Late last week I found myself stuck in Christmas traffic, taking almost 45 minutes to get home from the Lisburn Road. Fortunately I was able to distract myself by listening to a debate on the radio about the upcoming water charges in Northern Ireland. For reasons that are already known to some, and will shortly be completely public, I haven’t really bothered to keep myself informed on this front, and so don’t really have any strong opinions on the matter.
However, I do still have strong opinions on the role of government in general, and was astounded at one point by the complete bizarreness of the argument being put forward by a representative of the Consumer Council, who apparently successfully fought a High Court action against the government over the manner in which the charges were being introduced. She didn’t really provide much detail on this, but in general I’m all for keeping the government in check. But she then went on to say that there needed to be much more consultation and research and the like into this whole area, and that the costs of this should be borne by the government, not by the public.

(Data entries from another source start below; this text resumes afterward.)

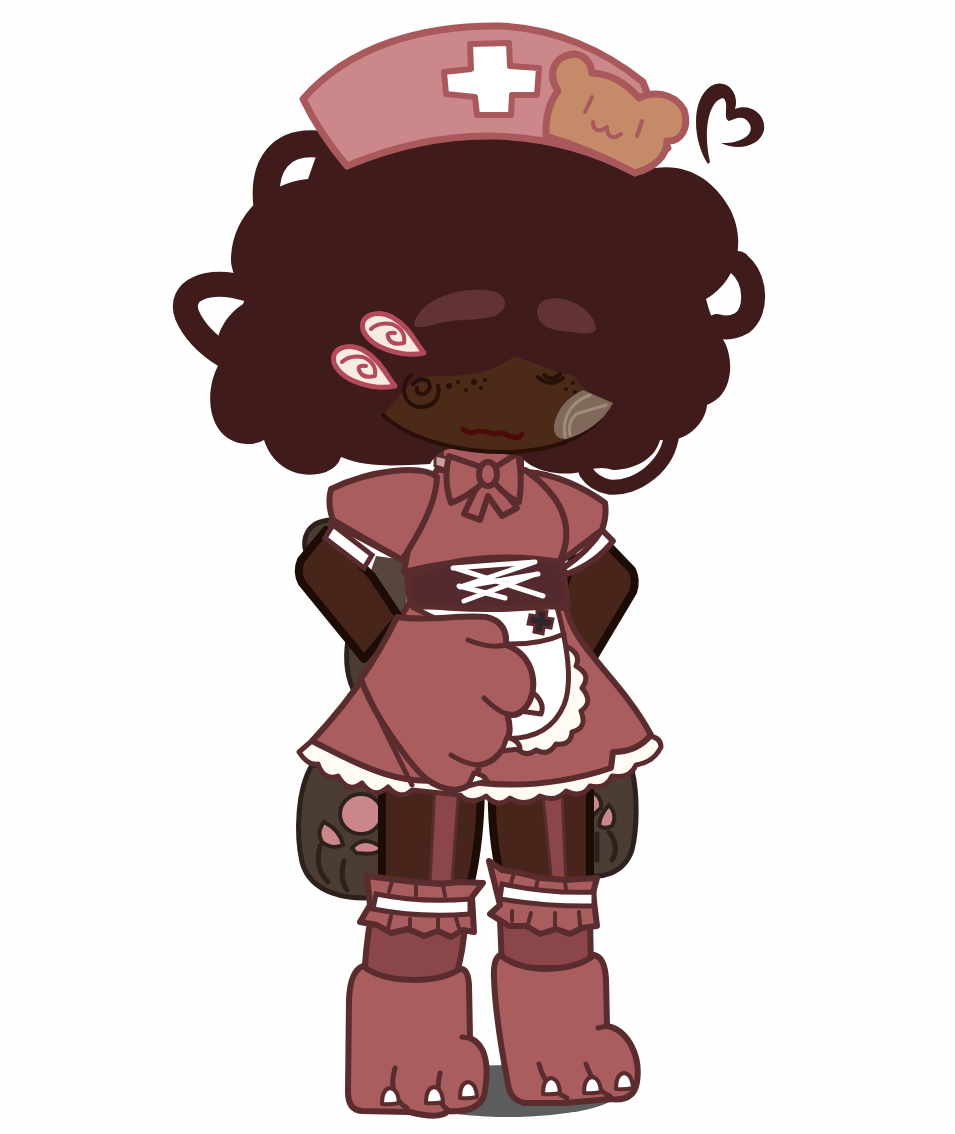
<!DOCTYPE html>
<html lang="en">
<head>
<meta charset="utf-8">
<title>Nurse bear character</title>
<style>
:root{--paper:#fefefe;--hair:#3f1b1b;--skin:#48251a;--face:#4c2a18;--skin-line:#1d0b06;--rose:#a95d5f;--rose-line:#5a2c2e;--stripe:#8a4649;--hat:#cc878a;--hat-line:#a9595c;--bear:#c58b68;--plush:#4b3c34;--plush-line:#2e211d;--pad:#cb868c;--corset:#542a2f;--lace:#fffaf4;--shade:#5d5d5d}
html,body{margin:0;height:100%;overflow:hidden;background:var(--paper)}
svg{display:block;width:955px;height:1134px}
.line{fill:none;stroke-linecap:round;stroke-linejoin:round}
.rose{fill:var(--rose);stroke:var(--rose-line);stroke-width:6;stroke-linejoin:round;stroke-linecap:round}
.rose-line{stroke:var(--rose-line);stroke-width:5}
.lace{fill:var(--lace);stroke:var(--rose-line);stroke-width:5;stroke-linejoin:round}
.skin{fill:var(--skin);stroke:var(--skin-line);stroke-width:8;stroke-linejoin:round}
.plush{fill:var(--plush);stroke:var(--plush-line);stroke-width:5}
.pad{fill:var(--pad);stroke:var(--plush-line);stroke-width:4}
.hair{fill:var(--hair)}
.hat{fill:var(--hat);stroke:var(--hat-line);stroke-width:7;stroke-linejoin:round}
.bear{fill:var(--bear);stroke:var(--hat-line);stroke-width:7;stroke-linejoin:round}
</style>
</head>
<body>
<svg viewBox="0 0 955 1134" role="img" aria-label="Curly-haired character in a pink nurse dress with bear paws">
<defs>
<g id="claw"><path d="M-8 8Q-8-7 0-8Q8-7 9 7Q0 9-8 8Z" fill="#fff" stroke="var(--rose-line)" stroke-width="4" stroke-linejoin="round"/></g>
<g id="clip">
<path d="M363 330C359 314 378 310 392 317C408 326 414 340 424 353C407 357 372 351 363 330Z" fill="#f8ebe2" stroke="#b24a5a" stroke-width="5" stroke-linejoin="round"/>
<path class="line" d="M371 329Q378 322 392 324Q406 330 404 343Q391 346 388 337Q386 332 395 333" stroke="#b24a5a" stroke-width="4"/>
</g>
</defs>

<ellipse id="ground-shadow" cx="508" cy="1091" rx="112" ry="26" fill="var(--shade)"/>

<g id="plush-backpack">
<path class="plush" d="M330 520C306 522 302 540 306 552L350 560Z"/>
<path class="plush" d="M348 640Q343 672 356 695L400 700V640Z"/>
<path class="plush" d="M312 765C297 790 296 835 302 862C310 892 345 903 390 896V770Z"/>
<path class="plush" d="M585 770H632C638 795 637 830 632 850C624 874 600 880 582 874Z"/>
<ellipse class="pad" cx="361" cy="814" rx="21" ry="20"/>
<path class="pad" d="M324 822Q340 830 343 845Q332 850 322 842Q316 832 324 822ZM352 848Q364 834 382 848Q378 856 356 853ZM592 792Q602 796 601 808L590 818ZM609 805Q618 815 612 826Q602 830 599 825Q600 815 609 805Z"/>
<path class="line" d="M320 846Q314 868 328 882M344 861Q339 880 347 890M609 832Q620 846 612 860M597 834V860" stroke="var(--plush-line)" stroke-width="5"/>
</g>

<g id="legs">
<path class="skin" d="M382 780H481Q481 840 470 886H382Z"/>
<path class="skin" d="M492 780H590V890H504Q490 840 492 780Z"/>
<path d="M435 785H459L452 882H430ZM542 785H562L566 886H552Z" fill="var(--stripe)" stroke="var(--rose-line)" stroke-width="3"/>
</g>

<g id="left-sock-and-paw">
<path d="M370 922H465Q464 950 455 980H364Q366 945 370 922Z" fill="var(--stripe)" stroke="var(--rose-line)" stroke-width="6"/>
<path class="rose" stroke-width="4" d="M367 876L390 879L414 882L440 884L460 882L483 883L472 897L474 932L463 930L451 937L438 931L424 936L408 929L391 933L377 925L360 922L370 905Z"/>
<path d="M376 894Q420 903 470 899V914Q420 918 373 909Z" fill="#fff" stroke="var(--rose-line)" stroke-width="5"/>
<path class="line" d="M392 881L389 892M416 884V895M443 885L445 896M391 916L388 929M410 919V928M438 919V930M456 918L459 928" stroke="var(--rose-line)" stroke-width="4"/>
<path class="rose" d="M363 966C385 984 437 984 460 969Q468 968 469 985L470 1038C488 1046 489 1070 484 1096Q477 1113 448 1111Q440 1120 410 1112L362 1111Q348 1110 348 1092L349 1000Q350 971 363 966Z"/>
<path class="line rose-line" d="M395 1068Q387 1096 407 1108M440 1073Q434 1101 447 1109M469 1038L462 1037"/>
<use href="#claw" x="390" y="1096"/><use href="#claw" x="434" y="1095"/><use href="#claw" x="468" y="1090"/>
</g>

<g id="right-sock-and-paw">
<path d="M500 918H590L591 968H502Z" fill="var(--stripe)" stroke="var(--rose-line)" stroke-width="6"/>
<path class="rose" stroke-width="4" d="M489 861L502 870L520 873L541 878L565 880L597 878L593 893L597 926L582 928L570 934L556 929L540 934L526 926L509 926L490 914L500 905Z"/>
<path d="M502 884Q550 894 594 892V906Q548 907 500 899Z" fill="#fff" stroke="var(--rose-line)" stroke-width="5"/>
<path class="line" d="M514 873L511 883M538 878L536 888M565 881L566 890M512 911V921M531 913L528 924M555 913V927M579 912L580 925" stroke="var(--rose-line)" stroke-width="4"/>
<path class="rose" d="M500 955C525 975 575 972 594 955Q605 957 606 980L607 1026C628 1030 641 1056 637 1082Q634 1102 610 1099L565 1103H525Q510 1100 508 1084C500 1042 495 1010 494 978Q493 959 500 955Z"/>
<path class="line rose-line" d="M539 1064Q545 1088 567 1098M586 1064Q596 1091 610 1096M607 1026L598 1028"/>
<use href="#claw" x="551" y="1086"/><use href="#claw" x="592" y="1085"/><use href="#claw" x="624" y="1081"/>
</g>

<g id="arms">
<path class="skin" d="M608 545L632 570Q637 580 633 592L590 664L555 620L572 560Z"/>
<path d="M376 556L405 560L407 615H388L366 585Z" fill="#56463e"/>
</g>

<g id="skirt">
<path class="lace" d="M314 739L299 752Q308 766 318 764Q324 781 338 776Q348 794 362 783Q374 800 388 787Q400 801 412 790L460 795Q470 806 486 796Q498 809 510 798Q526 808 540 796Q556 803 566 791Q582 799 590 786Q606 790 612 776Q630 779 636 765Q654 762 661 747Q661 738 650 736Z"/>
<path class="rose" d="M408 605L566 608C574 648 622 680 651 735Q637 752 613 752L611 768Q530 795 450 778C400 790 350 760 312 741Q345 706 372 665Z"/>
</g>

<g id="apron">
<path class="lace" d="M566 646Q582 654 576 666Q592 675 582 688Q594 702 581 711Q588 728 572 732Q571 746 556 744Q548 757 536 750Q526 758 516 748L500 750L490 700Z"/>
<path d="M412 607H557C566 640 574 680 564 705Q548 742 500 738L480 640Z" fill="#fff" stroke="var(--rose-line)" stroke-width="5"/>
<path class="line rose-line" d="M505 644Q540 645 564 634"/>
<path d="M537 610L547 611L546 618L553 619L551 628L544 627L543 634L534 632L535 625L528 624L530 615L537 616Z" fill="#31242a" stroke="var(--rose-line)" stroke-width="3"/>
<path class="lace" d="M530 690Q546 702 541 714L520 711Z"/>
</g>

<g id="bodice">
<path class="rose" d="M438 468L525 470C580 500 571 536 558 566Q480 552 404 572Q413 520 425 490Z"/>
<path d="M407 577Q470 548 562 562L568 604Q490 614 410 604Z" fill="var(--corset)" stroke="var(--rose-line)" stroke-width="6"/>
<path class="line" d="M453 568L535 562L460 587L538 574M455 568L543 596M464 601L536 574M459 586L505 598" stroke="#fff" stroke-width="5"/>
</g>

<g id="left-arm">
<path class="skin" d="M326 530L301 560Q296 572 302 583L364 659L399 617L372 576Z"/>
<path class="rose" d="M331 489C370 470 422 464 437 477C436 505 418 535 402 560L333 520Q327 504 331 489Z"/>
<path d="M333 525L372 555L364 568L325 538Z" fill="#fff" stroke="var(--rose-line)" stroke-width="5"/>
<path class="line" d="M331 522L402 560" stroke="var(--rose-line)" stroke-width="6"/>
</g>
<g id="right-sleeve">
<path class="rose" d="M528 472C555 474 585 488 605 503Q607 516 602 530L560 562C574 530 566 500 528 472Z"/>
<path d="M602 530L613 541Q596 563 567 574L562 569Q588 552 602 530Z" fill="#fff" stroke="var(--rose-line)" stroke-width="6" stroke-linejoin="round"/>
</g>

<g id="paw-hand">
<path class="rose" d="M397 617C430 622 460 614 486 617Q508 622 506 645C536 656 539 690 526 707Q517 718 507 714Q515 737 499 754Q490 764 479 765Q477 787 455 790C430 788 418 772 405 755C385 728 370 705 361 679Q381 650 397 617Z"/>
<path class="line rose-line" d="M468 640Q490 649 506 645M484 698Q497 711 507 714M451 755Q465 764 479 765M361 679Q373 707 412 785"/>
<path class="lace" stroke-width="4" d="M507 737Q520 741 520 749L502 751ZM474 773Q485 775 487 781L468 786Z"/>
</g>

<g id="collar">
<path class="rose" d="M441 446H521V474L441 470Z"/>
<path d="M435 455L448 458V470L435 466Z" fill="#c9a0a0" stroke="var(--rose-line)" stroke-width="3"/>
<path class="rose" d="M480 480L464 514L480 520L488 496L502 516L517 508L496 480Z"/>
<path class="rose" d="M484 468L449 456Q443 480 451 503Q469 496 484 482ZM494 468L518 453Q523 478 519 502Q506 497 494 482Z"/>
<ellipse class="rose" cx="488" cy="474" rx="9" ry="12"/>
</g>

<g id="hair">
<g class="line" stroke="var(--hair)">
<path d="M325 145C280 138 262 165 267 207" stroke-width="27"/>
<path d="M248 289C207 277 178 290 187 315Q197 338 224 355" stroke-width="25"/>
<path d="M738 263C758 280 757 312 742 323Q730 330 717 326" stroke-width="24"/>
<path d="M672 432C669 467 635 490 609 487Q594 484 586 472" stroke-width="15"/>
</g>
<path class="hair" d="M320 145L308 179C265 183 230 218 231 262Q232 272 238 282Q250 290 243 304C221 318 211 345 218 366C203 394 208 442 247 444Q258 444 264 440C274 470 301 480 326 472Q338 467 341 457C370 469 402 465 430 464Q440 446 460 449L521 456C529 470 562 479 588 470Q602 466 613 470C641 469 656 455 660 440C688 444 706 421 707 405C737 394 733 352 722 338Q711 320 706 299C737 281 747 242 730 209C715 182 690 163 655 168L500 120Z"/>
</g>

<g id="face">
<path d="M383 415C400 397 410 377 432 376C468 378 499 370 514 356C531 362 560 373 574 376Q582 393 613 403C595 432 560 451 510 452C466 453 412 442 383 415Z" fill="var(--face)"/>
<path class="line" d="M383 415C412 442 466 453 510 452C548 451 582 440 600 419" stroke="#281006" stroke-width="4"/>
<path class="line" d="M413 384Q420 377 428 381Q433 389 424 394Q416 395 417 388M411 375C400 384 402 404 418 407C432 408 441 399 438 386M538 377Q549 388 563 378M544 375Q552 382 560 374" stroke="#271008" stroke-width="4"/>
<g fill="#271008"><circle cx="449" cy="386" r="3"/><circle cx="458" cy="382" r="2"/><circle cx="466" cy="390" r="2"/><circle cx="474" cy="382" r="3"/><circle cx="481" cy="388" r="2"/><circle cx="485" cy="380" r="2"/><circle cx="566" cy="389" r="2"/><circle cx="573" cy="383" r="2"/><circle cx="575" cy="392" r="2"/></g>
<path class="line" d="M463 429Q470 435 478 431Q486 431 494 434Q502 431 509 436Q519 440 522 434" stroke="#4d0a0b" stroke-width="5"/>
<g id="plaster">
<path d="M583 390L613 403Q600 428 567 439Q553 440 554 425Q559 401 583 390Z" fill="#80685a"/>
<path class="line" d="M590 395C570 402 562 418 565 437M606 405L576 414Q567 423 570 435" stroke="#a08a7c" stroke-width="3"/>
</g>
<path d="M414 325C418 301 455 288 485 290Q506 292 505 305C500 322 474 318 452 321C435 323 420 331 414 325ZM537 313C536 296 561 294 580 306Q596 317 596 330Q590 336 573 332C555 331 539 328 537 313Z" fill="#623335"/>
</g>

<g id="hair-clips"><use href="#clip"/><use href="#clip" transform="translate(-29 33)"/></g>

<g id="nurse-hat">
<path class="hat" d="M303 99C350 45 425 25 500 26C555 28 605 51 643 82L668 148L635 173C545 125 445 125 347 166Q320 134 303 99Z"/>
<path d="M470 44L509 43L510 66L539 68L537 95L512 95L511 115L477 115L475 97L446 94L444 72L471 69Z" fill="#fff" stroke="var(--hat-line)" stroke-width="6" stroke-linejoin="round"/>
<path class="bear" d="M558 91C546 72 555 56 574 54Q590 56 592 73Q618 74 639 98C652 91 674 92 684 110C690 129 680 142 667 141C667 157 653 168 635 173Q590 149 546 136Q545 108 558 91Z"/>
<path class="line" d="M592 97L585 112M642 121L637 136M593 122Q593 132 602 130L607 127Q607 139 616 137L621 134" stroke="var(--hat-line)" stroke-width="4"/>
</g>

<path id="heart" class="hair" d="M708 164C693 142 690 100 711 86C727 77 740 94 735 109C749 103 766 113 764 130C760 147 737 151 721 143C741 144 756 134 749 123C743 114 735 119 729 121C722 119 730 102 723 98C708 101 703 133 710 162Z"/>
</svg>
</body>
</html>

In an even more concerning twist, no-one challenged this logic at all. I still have no idea where she believes the government’s money actually comes from. This is all part of a very disturbing trend where the government is no longer seen as drawn from, working for, and paid by the public, and thus our servants, but has instead somehow switched to the opposite view, where they are in total control of the country and we are merely their servants (or, at current tax rates, well on the way to becoming their slaves).
At EuroFoo a few years ago Stefan Magdalinski explained that when they were about to launch the wonderful “They Work For You”, there was some hesitation that the name would prove too provocative. However it was felt that the name could serve as a powerful reminder of just where the balance of power actually lies. If only more people would actually believe it …